That’s where what Stranger Things does is unique in our current, entertainment atmosphere. We’ve all heard it said that we’re stuck with remakes, reboots, and adaptations. Stranger Things is none of that. Yes, it’s an homage to the things we love that have come before, but it’s not only that. It’s original. One of the best examples of that is when we reach a moment that looks like it’s about to play out exactly like a famous scene from E.T., then it’s beautifully subverted. It handles the same situation from that film in a much darker and frankly more badass way. I feel like that was The Duffer Brothers, the show’s creators, telling us that it’s all well and good to nod to the things that came before, but you better do something different with it. Otherwise, what is the point in perpetually repeating ourselves?
We have the group of kids getting in way over their heads. We have the mysterious girl with powers. We have the washed-up cop trying to do the right thing. We have the frantic mother of the missing boy. But we also have nuance and character development and fantastic acting to go along with this familiar territory. It’s not stale, and it’s not cliche.
When talking about this, I have to mention the monster. The Demogorgon. When it first appeared, I thought we were headed toward alien abduction territory, and I felt myself yawn inwardly. There’s not much that hasn’t already been done with that, considering The X-Files has spent ten season and two movies covering the topic. Then it went in a direction I didn’t foresee, and the Demogorgon became one of the most existentially, cosmically frightening creatures I’ve ever seen in fiction. Many horror writers would blush upon realizing they’ve never managed to be this scary before. As a horror fan, I want to recommend this show based on that. You will find yourself with that dawning fridge horror, understanding slowly how terrifying a creature like the Demogorgon really is. It would actually be preferable if all he did was eat you.
Even beyond that, the great story and the great monster, this show has an incredible emotional core. It will rip your heart out, put it back, and rip it out again several times over. For only eight episodes in all, it packs such a punch. That ending was deliciously ambiguous, too. Bring on season two, please!

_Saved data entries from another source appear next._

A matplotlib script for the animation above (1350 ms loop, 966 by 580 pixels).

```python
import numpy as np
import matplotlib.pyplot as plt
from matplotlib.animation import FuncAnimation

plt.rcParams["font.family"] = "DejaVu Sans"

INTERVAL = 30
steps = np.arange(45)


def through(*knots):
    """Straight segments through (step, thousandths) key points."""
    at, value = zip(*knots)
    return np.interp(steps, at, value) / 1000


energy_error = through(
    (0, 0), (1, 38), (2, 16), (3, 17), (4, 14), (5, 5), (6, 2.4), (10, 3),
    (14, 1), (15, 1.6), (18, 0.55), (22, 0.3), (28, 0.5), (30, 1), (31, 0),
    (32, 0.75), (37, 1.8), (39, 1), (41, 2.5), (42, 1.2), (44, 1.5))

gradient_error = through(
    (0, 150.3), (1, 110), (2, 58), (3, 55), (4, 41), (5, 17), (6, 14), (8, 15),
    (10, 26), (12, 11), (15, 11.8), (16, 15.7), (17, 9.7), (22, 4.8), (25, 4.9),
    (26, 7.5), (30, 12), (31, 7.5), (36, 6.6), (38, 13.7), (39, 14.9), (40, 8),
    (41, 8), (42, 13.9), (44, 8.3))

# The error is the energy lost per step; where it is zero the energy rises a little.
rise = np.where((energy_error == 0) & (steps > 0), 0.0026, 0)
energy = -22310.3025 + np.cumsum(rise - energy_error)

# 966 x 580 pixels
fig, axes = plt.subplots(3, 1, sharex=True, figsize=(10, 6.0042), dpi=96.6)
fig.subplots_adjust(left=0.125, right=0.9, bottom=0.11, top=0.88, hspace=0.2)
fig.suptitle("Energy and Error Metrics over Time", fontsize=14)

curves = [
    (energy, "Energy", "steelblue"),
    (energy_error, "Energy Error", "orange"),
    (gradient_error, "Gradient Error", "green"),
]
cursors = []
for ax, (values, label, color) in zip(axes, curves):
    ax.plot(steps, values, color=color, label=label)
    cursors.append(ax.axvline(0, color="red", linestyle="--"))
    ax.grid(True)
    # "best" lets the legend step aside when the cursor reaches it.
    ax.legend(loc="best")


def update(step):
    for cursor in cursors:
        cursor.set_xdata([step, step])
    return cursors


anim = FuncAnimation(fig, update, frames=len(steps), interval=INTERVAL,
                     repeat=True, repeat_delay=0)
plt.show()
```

I hope this review convinced some of you to try the show. It’s a solid 5/5 from me. If you want to support this blog, check out my RedBubble Shop. I just recently put up two designs inspired by Stranger Things. Buying, sharing, anything at all helps me out a lot. And as always, happy geeking!